Considering the performance of family drama this year, it is safe to say, that this genre is the least popular. Fresh from the success of their top-rating primetime series Mara Clara, Kathryn Berbardo and Julia Montes debuted on the big screen with Way Back Home. The film stumbled at the tills with just P25.79 million and was only shown for two weeks. Ikaw Ang Pag-ibig, another Star Cinema-distributed picture, suffered terribly at the box office with revenue not even enough for its producers to break even. Same goes with Viva Films’ horror flick Tumbok (P10.53 million) and the biggest loser in the mainstream cinema Tum: My Pledge of Love (P5.16) starring real life couple Robin Padilla and Mariel Rodriguez. The romantic film was partly shot in India.
Indie films have their own share at the box office pie. Two independently-produced movies made history on local cinema for earning more than expected. For films with a budget of more or less a million pesos (by Cinemalaya standards), Ang Babae Sa Septic Tank (P30 million) and Zombadings 1: Patayin sa Shokot si Remington (P32 million) are already considered box office hits.
On the other hand, it’s not the same faith that happened to Thelma, an inspirational family-drama film released by Star Cinema with Maja Salvador portraying the title role. Though it received an “A” rating from the Cinema Evaluation Board, P1.35 million box office gross is an obvious nightmare for people who expected that this indie film would do well.
While there are winners and losers, we also have films that we can be categorized as decent players. These are Star Cinema’s Forever and a Day (P44 million), GMA Films’ Tween Academy: Class of 2012 (P32.23 million) and Regal Films’ Aswang (P31. 28 million). Meanwhile, GMA Films’ thriller The Road is showing impressive mark as it registers P31.24 million as its cumulative earnings in two weeks.

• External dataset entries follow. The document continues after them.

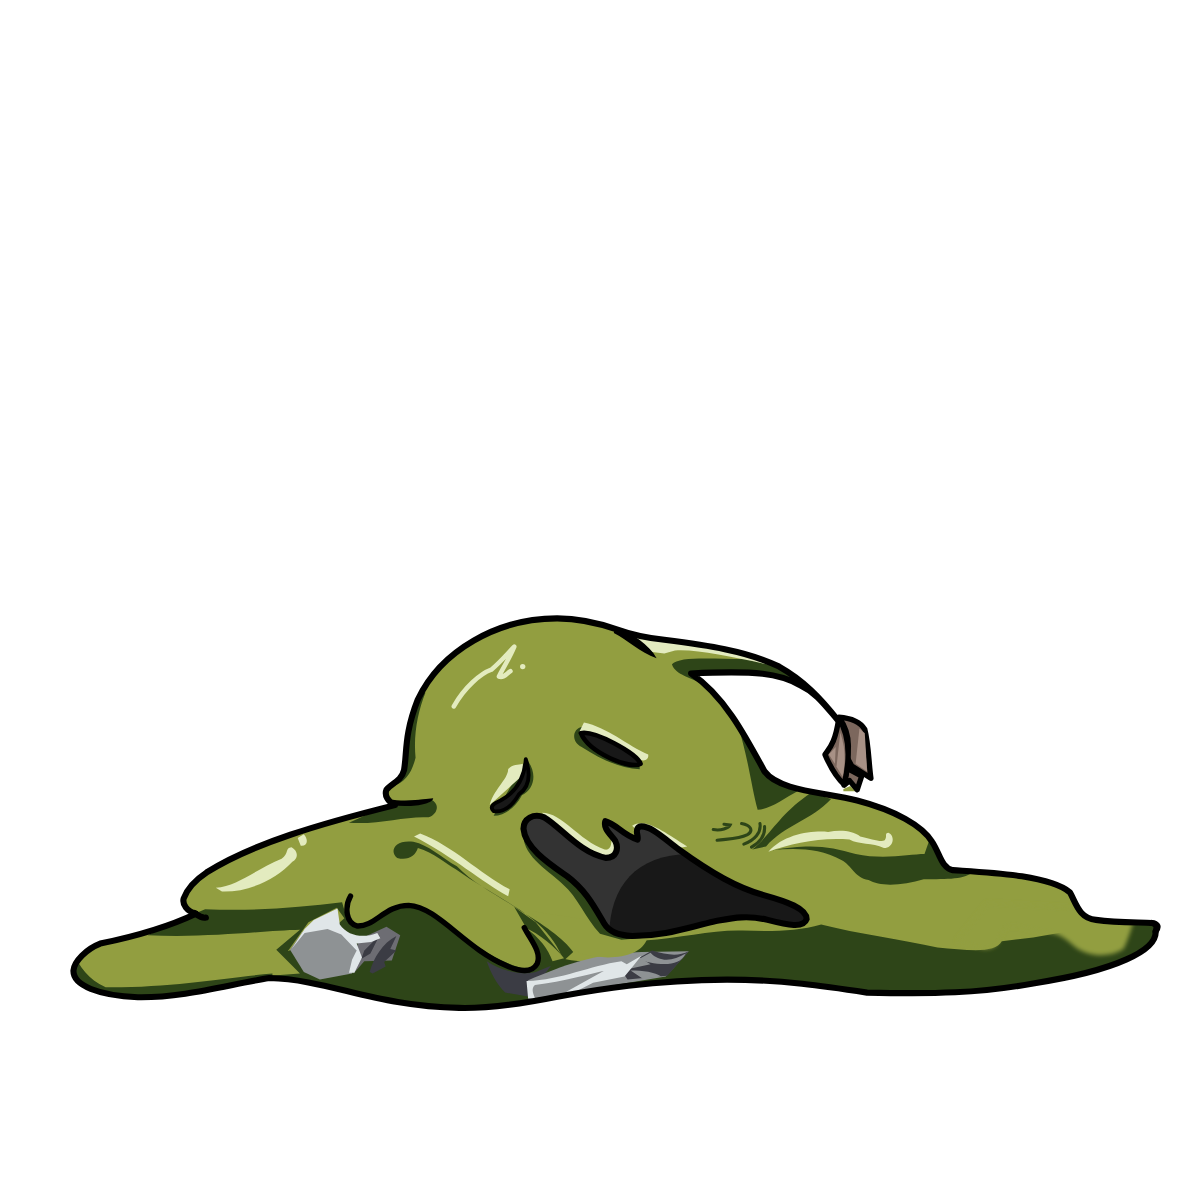
<!DOCTYPE html>
<html lang="en">
<head>
<meta charset="utf-8">
<title>Melted slime creature</title>
<style>
:root{
  --paper:#ffffff; --ink:#000000;
  --slime:#929e40; --slime-shade:#2e4518; --slime-shine:#e3ebbf;
  --mouth:#333333; --throat:#181818;
  --rock:#8e9294; --rock-mid:#6d6d73; --rock-dark:#3b3c44; --rock-shine:#e0e6e8;
  --petal:#7c675d; --petal-light:#a89186;
}
html,body{margin:0;padding:0;background:var(--paper);overflow:hidden}
.canvas{display:block;width:1200px;height:1200px;background:var(--paper)}
.slime{fill:var(--slime)}
.shade{fill:var(--slime-shade)}
.shine{fill:var(--slime-shine)}
.ink{fill:var(--ink)}
.outline{fill:none;stroke:var(--ink);stroke-width:8;stroke-linecap:round;stroke-linejoin:round}
.shine-line{fill:none;stroke:var(--slime-shine);stroke-width:6;stroke-linecap:round;stroke-linejoin:round}
.crease{fill:none;stroke:var(--slime-shade);stroke-width:4;stroke-linecap:round}
.rock{fill:var(--rock)}
.rock-mid{fill:var(--rock-mid)}
.rock-dark{fill:var(--rock-dark)}
.rock-shine{fill:var(--rock-shine)}
.petal{fill:var(--petal);stroke:var(--ink);stroke-width:7;stroke-linejoin:round}
.petal-light{fill:var(--petal-light)}
</style>
</head>
<body>
<svg class="canvas" viewBox="0 0 1568 1568" role="img" aria-label="A drowsy green slime creature melted flat on the ground, with a wilted bud at the end of its stalk">
  <defs>
    <path id="body" d="M96 1268C97 1256 113 1240 131 1233C165 1226 216 1213 256 1194C244 1190 238 1182 240 1174C245 1160 255 1150 270 1140C330 1102 420 1076 516 1052C507 1048 502 1039 505 1032C511 1023 524 1022 528 1006C532 982 528 960 546 914C576 850 650 808 728 808C760 808 785 815 808 823C830 831 850 834 868 836C922 843 975 850 1018 871C1050 889 1072 912 1094 940C1076 919 1066 905 1045 895C1018 880 990 876 903 880C945 908 972 958 999 1008C1018 1034 1078 1035 1120 1046C1170 1059 1205 1079 1218 1100C1228 1115 1230 1134 1245 1137C1290 1140 1370 1143 1398 1166C1406 1180 1410 1200 1432 1202C1460 1206 1490 1205 1505 1206C1514 1207 1514 1212 1510 1217C1512 1241 1460 1268 1350 1285C1280 1298 1220 1299 1133 1297C1080 1289 1020 1280 950 1280C850 1281 780 1293 730 1302C680 1312 640 1318 600 1317C490 1315 430 1280 352 1278C300 1286 240 1304 180 1303C130 1301 95 1288 96 1268Z"/>
    <clipPath id="body-clip"><use href="#body"/></clipPath>
    <path id="mouth-shape" d="M684 1083C684 1070 697 1062 711 1068C732 1080 758 1115 792 1121C805 1121 809 1109 804 1099C798 1090 788 1083 791 1073C806 1077 813 1091 833 1097C835 1092 828 1084 836 1080C850 1078 868 1096 887 1110C930 1141 963 1160 999 1170C1028 1178 1054 1187 1054 1201C1050 1213 1030 1209 1003 1202C975 1195 955 1200 933 1204C895 1213 868 1223 826 1223C808 1222 796 1218 789 1206C776 1184 765 1163 741 1145C718 1129 686 1108 684 1083Z"/>
    <clipPath id="mouth-clip"><use href="#mouth-shape"/></clipPath>
    <filter id="soft-edge" x="-10%" y="-20%" width="120%" height="140%"><feGaussianBlur stdDeviation="2.5"/></filter>
  </defs>

  <use class="slime" href="#body"/>

  <g id="body-shading" clip-path="url(#body-clip)">
    <path class="shade" d="M193 1222L240 1200L268 1188C330 1191 390 1186 447 1179L453 1200L468 1209C490 1209 505 1183 535 1183C575 1186 620 1252 690 1267C710 1263 706 1240 692 1220L672 1185L700 1205L738 1253C775 1261 828 1257 842 1229C890 1226 930 1215 970 1216C1010 1217 1042 1217 1073 1208C1120 1220 1180 1228 1225 1238C1262 1241 1300 1247 1309 1230L1350 1225L1520 1195V1330H352L340 1276L392 1272L361 1241L392 1215C345 1216 270 1226 193 1222Z"/>
    <g id="right-tip-glow" filter="url(#soft-edge)">
      <path class="slime" d="M1290 1180L1484 1190C1480 1211 1474 1228 1468 1240C1448 1253 1418 1250 1401 1234C1387 1221 1378 1219 1362 1217C1344 1216 1320 1202 1310 1216C1307 1228 1304 1241 1285 1240L1250 1230Z"/>
    </g>
    <path class="shade" d="M92 1240C102 1258 112 1278 138 1290C220 1291 300 1277 356 1272V1310H92Z"/>
    <path class="shade" d="M556 905C546 930 540 960 543 990C538 1010 530 1022 512 1028L500 1010L530 905Z"/>
    <path class="shade" d="M456 1075L516 1048L562 1044C576 1050 572 1064 560 1068C530 1066 495 1078 456 1075Z"/>
    <path class="shade" d="M962 940C978 990 982 1030 990 1058C1006 1058 1025 1043 1042 1034L1010 1000Z"/>
    <path class="shade" d="M1060 1036L1086 1044C1060 1072 1025 1078 1001 1106L983 1110C1008 1090 1020 1062 1060 1036Z"/>
    <path class="shade" d="M1008 1111C1060 1102 1085 1106 1118 1116C1155 1124 1190 1116 1208 1116L1215 1096L1240 1130L1272 1138C1262 1150 1238 1148 1207 1149C1180 1157 1150 1159 1135 1150C1116 1146 1113 1131 1100 1124C1070 1108 1040 1108 1008 1111Z"/>
    <path class="shade" d="M878 868C888 856 940 862 984 861C1010 865 1035 880 1050 898L905 884L918 894C905 886 882 882 878 868Z"/>
    <path class="shine" d="M826 832L868 838C925 846 970 852 1002 868C955 858 910 848 882 850L868 854L852 852Z"/>
    <path class="shade" d="M1020 872L1045 884L1062 902L1035 888Z"/>
  </g>

  <g id="arm-fold">
    <path class="shade" d="M540 1100C514 1097 509 1114 519 1121C533 1125 543 1118 546 1108C567 1114 582 1128 596 1136C640 1167 690 1190 714 1218C730 1236 732 1248 738 1254L749 1244C737 1226 708 1207 680 1190C648 1168 620 1156 597 1132C577 1121 560 1104 540 1100Z"/>
    <path class="slime" d="M686 1212C704 1220 726 1238 737 1252L722 1256C716 1240 706 1226 686 1212Z"/>
    <path class="shine" d="M541 1093L549 1089C592 1105 626 1141 666 1162L664 1171C630 1153 592 1119 541 1093Z"/>
  </g>

  <g id="left-stone" clip-path="url(#body-clip)">
    <path class="slime" d="M376 1243L403 1205L440 1186L450 1200L425 1222Z"/>
    <path class="rock" d="M379 1241L395 1218L425 1200L446 1215L468 1238L460 1272L418 1280L397 1270Z"/>
    <path class="rock-mid" d="M468 1228L505 1211L523 1222L512 1255L476 1256L462 1272Z"/>
    <path class="rock-dark" d="M483 1270C488 1252 500 1232 518 1223L510 1240L518 1242L502 1257L504 1263L487 1272ZM476 1242L496 1222L484 1246L472 1253Z"/>
    <path class="rock-shine" d="M398 1214L410 1202L441 1187L444 1208C455 1224 476 1226 493 1219L497 1226L485 1231L466 1233L473 1251L463 1271H456L460 1254L466 1242L446 1221L428 1214L398 1219L381 1240Z"/>
  </g>

  <g id="right-stone" clip-path="url(#body-clip)">
    <path class="rock-dark" d="M636 1256C655 1268 680 1275 700 1270L720 1262L690 1302L660 1297C648 1285 641 1270 636 1256Z"/>
    <path class="rock" d="M690 1281C735 1262 775 1246 838 1244L900 1243L870 1276L690 1306Z"/>
    <path class="rock-dark" d="M836 1251L852 1242C872 1248 886 1250 900 1243L872 1275L820 1280L812 1268L850 1260Z"/>
    <path class="rock" d="M833 1254L850 1245C862 1258 880 1256 896 1246C886 1268 850 1258 833 1254ZM824 1268C840 1268 856 1270 864 1276L840 1279Z"/>
    <path class="rock-shine" d="M688 1282C735 1280 770 1262 812 1256L819 1260L838 1249L826 1264L816 1276L775 1284L750 1297L740 1296L790 1268L812 1263C775 1272 735 1283 699 1287C694 1291 696 1298 700 1306L690 1304Z"/>
  </g>

  <path id="chin-drip" class="slime" d="M690 1190L790 1205L846 1226C838 1250 800 1256 762 1247C742 1238 722 1214 690 1190Z"/>

  <g id="head-shine">
    <path class="shine-line" d="M593 923C607 898 628 880 642 875C655 864 664 853 672 845C666 860 656 875 652 884C658 886 661 881 667 877"/>
    <circle class="shine" cx="683" cy="871" r="3.5"/>
    <path class="shine" d="M282 1160C310 1158 334 1136 368 1122C378 1115 372 1108 381 1107C390 1112 390 1122 382 1126C361 1149 325 1166 290 1165ZM389 1095L397 1090C404 1098 401 1106 393 1105Z"/>
    <path class="shine" d="M1004 1113C1024 1090 1060 1085 1082 1087C1100 1084 1115 1086 1124 1093C1138 1096 1151 1101 1156 1098C1160 1092 1155 1089 1161 1088C1170 1092 1168 1108 1155 1108C1140 1101 1122 1104 1110 1097C1070 1094 1035 1102 1004 1113Z"/>
  </g>

  <g id="cheek-creases">
    <path class="crease" d="M932 1084C942 1086 952 1082 954 1078L946 1077M937 1098C953 1096 966 1096 976 1091C986 1085 980 1078 969 1076M972 1103C986 1098 995 1088 993 1076M982 1107C994 1100 1000 1092 999 1080"/>
  </g>

  <g id="right-eye">
    <path class="shade" d="M760 950C748 952 746 970 760 976C785 992 810 1004 836 1005L835 990Z"/>
    <path class="shine" d="M757 956L763 944C793 950 820 974 847 986C848 992 843 995 837 993C812 976 790 958 757 956Z"/>
    <path d="M759 958C776 954 832 984 837 998C824 1006 770 984 759 958Z" fill="var(--throat)" stroke="var(--ink)" stroke-width="6" stroke-linejoin="round"/>
  </g>
  <g id="left-eye">
    <path class="shade" d="M688 992C703 1010 698 1032 682 1039C674 1054 660 1066 645 1066Z"/>
    <path class="shine" d="M640 1052C643 1034 664 1018 664 1005C670 998 677 1000 683 998L684 1012Z"/>
    <path d="M687 992C694 1013 691 1029 678 1038C670 1052 660 1062 645 1060C639 1054 645 1050 654 1046C671 1037 685 1020 687 992Z" fill="var(--throat)" stroke="var(--ink)" stroke-width="5" stroke-linejoin="round"/>
  </g>

  <g id="mouth">
    <path class="shade" d="M684 1092C684 1120 720 1140 735 1155C755 1172 765 1200 784 1220L812 1228L860 1224L760 1130Z"/>
    <path class="shine" d="M708 1062C735 1062 756 1098 790 1110C800 1112 799 1098 799 1093L816 1108C812 1122 800 1130 786 1124Z"/>
    <path class="shine" d="M826 1079C845 1068 868 1088 898 1106L882 1109L850 1084L838 1090Z"/>
    <use href="#mouth-shape" fill="var(--mouth)"/>
    <path clip-path="url(#mouth-clip)" d="M796 1230C794 1160 830 1117 900 1116L1070 1170V1240Z" fill="var(--throat)"/>
    <use class="outline" href="#mouth-shape"/>
  </g>

  <g id="wilted-bud">
    <path class="slime" d="M1102 1031L1111 1027L1118 1034H1102Z"/>
    <path class="petal" d="M1107 1004L1103 1026L1110 1020L1120 1032L1126 1014Z"/>
    <path class="petal" d="M1096 937C1110 938 1124 943 1130 953C1135 972 1135 996 1138 1017L1113 1001L1107 990C1111 970 1107 952 1096 937Z"/>
    <path class="petal-light" d="M1123 952L1130 958L1133 1008L1118 998Z"/>
    <path class="petal" d="M1096 939C1107 956 1113 984 1103 1025C1092 1015 1084 1000 1078 986C1084 977 1091 972 1096 939Z"/>
    <path class="petal-light" d="M1098 957C1105 978 1105 996 1101 1015L1093 1002Z"/>
    <path class="petal-light" d="M1083 986L1092 976L1091 998Z"/>
  </g>

  <g id="linework">
    <use class="outline" href="#body"/>
    <path class="ink" d="M804 819C826 828 848 842 858 860C836 852 820 836 802 827Z"/>
    <path class="ink" d="M508 1044C528 1048 546 1045 566 1043C566 1050 540 1056 510 1052Z"/>
    <path class="outline" d="M254 1193C260 1197 264 1200 269 1199"/>
    <path class="outline" style="stroke-width:7" d="M458 1171C450 1185 452 1207 467 1210C490 1211 503 1183 534 1183C572 1185 606 1238 662 1262C678 1269 695 1272 702 1259C708 1244 693 1228 685 1212"/>
    <path class="outline" d="M1505 1206C1512 1207 1512 1212 1510 1217"/>
  </g>
</svg>
</body>
</html>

Next year, some of the top-grossers are expected to have their sequels, in fact, Praybeyt Benjamin 2 is already in the works. With the amount of money it earned, we hope that it will focus more on developing logical script or a decent story line. And since we cannot depend on local films when it comes to cinematography and sound engineering, we hope that least, the sequel can be something original, otherwise we would request for our money’s full refund.
Top-Grossing Pinoy Films in 2011
1. Praybeyt Benjamin – P331.6M
2. No Other Woman – P276.8-M
3. Catch Me…I’m In Love – P120.21M
4. In the Name of Love – P117.2M
5. Won’t Last A Day Without You – P78.9M (as of Dec. 18, or 3 week-gross)
6. Pak! Pak! My Dr. Kwak! – P72.31M
7. Bulong – P67.27M
8. Temptation Island – P60-M
9. Who’s That Girl? – P58.31M
10. Forever and a Day – P44.73M
11. My Valentine Girls – P44.26M
12. Wedding Tayo, Wedding Hindi – P37.46M
13. The Road – P34-M *
14. Zombadings 1: Patayin sa Shokot si Remington – P32.28-M
15. Tween Academy: Class of 2012 – P32.23M
16. Aswang – P31.28-M
17. Ang Babae sa Septic Tank – P30.26M
18. My Neighbor’s Wife – P27.56M
19. Way Back Home – P25.78-M
20. The Adventures of Pureza: Queen of the Riles – P19.84-M
21. Tumbok – P10.53M
22. Ikaw ang Pag-ibig – P5.5M
23. Tum: My Pledge of Love – P5.16M
24. Thelma – P1.35M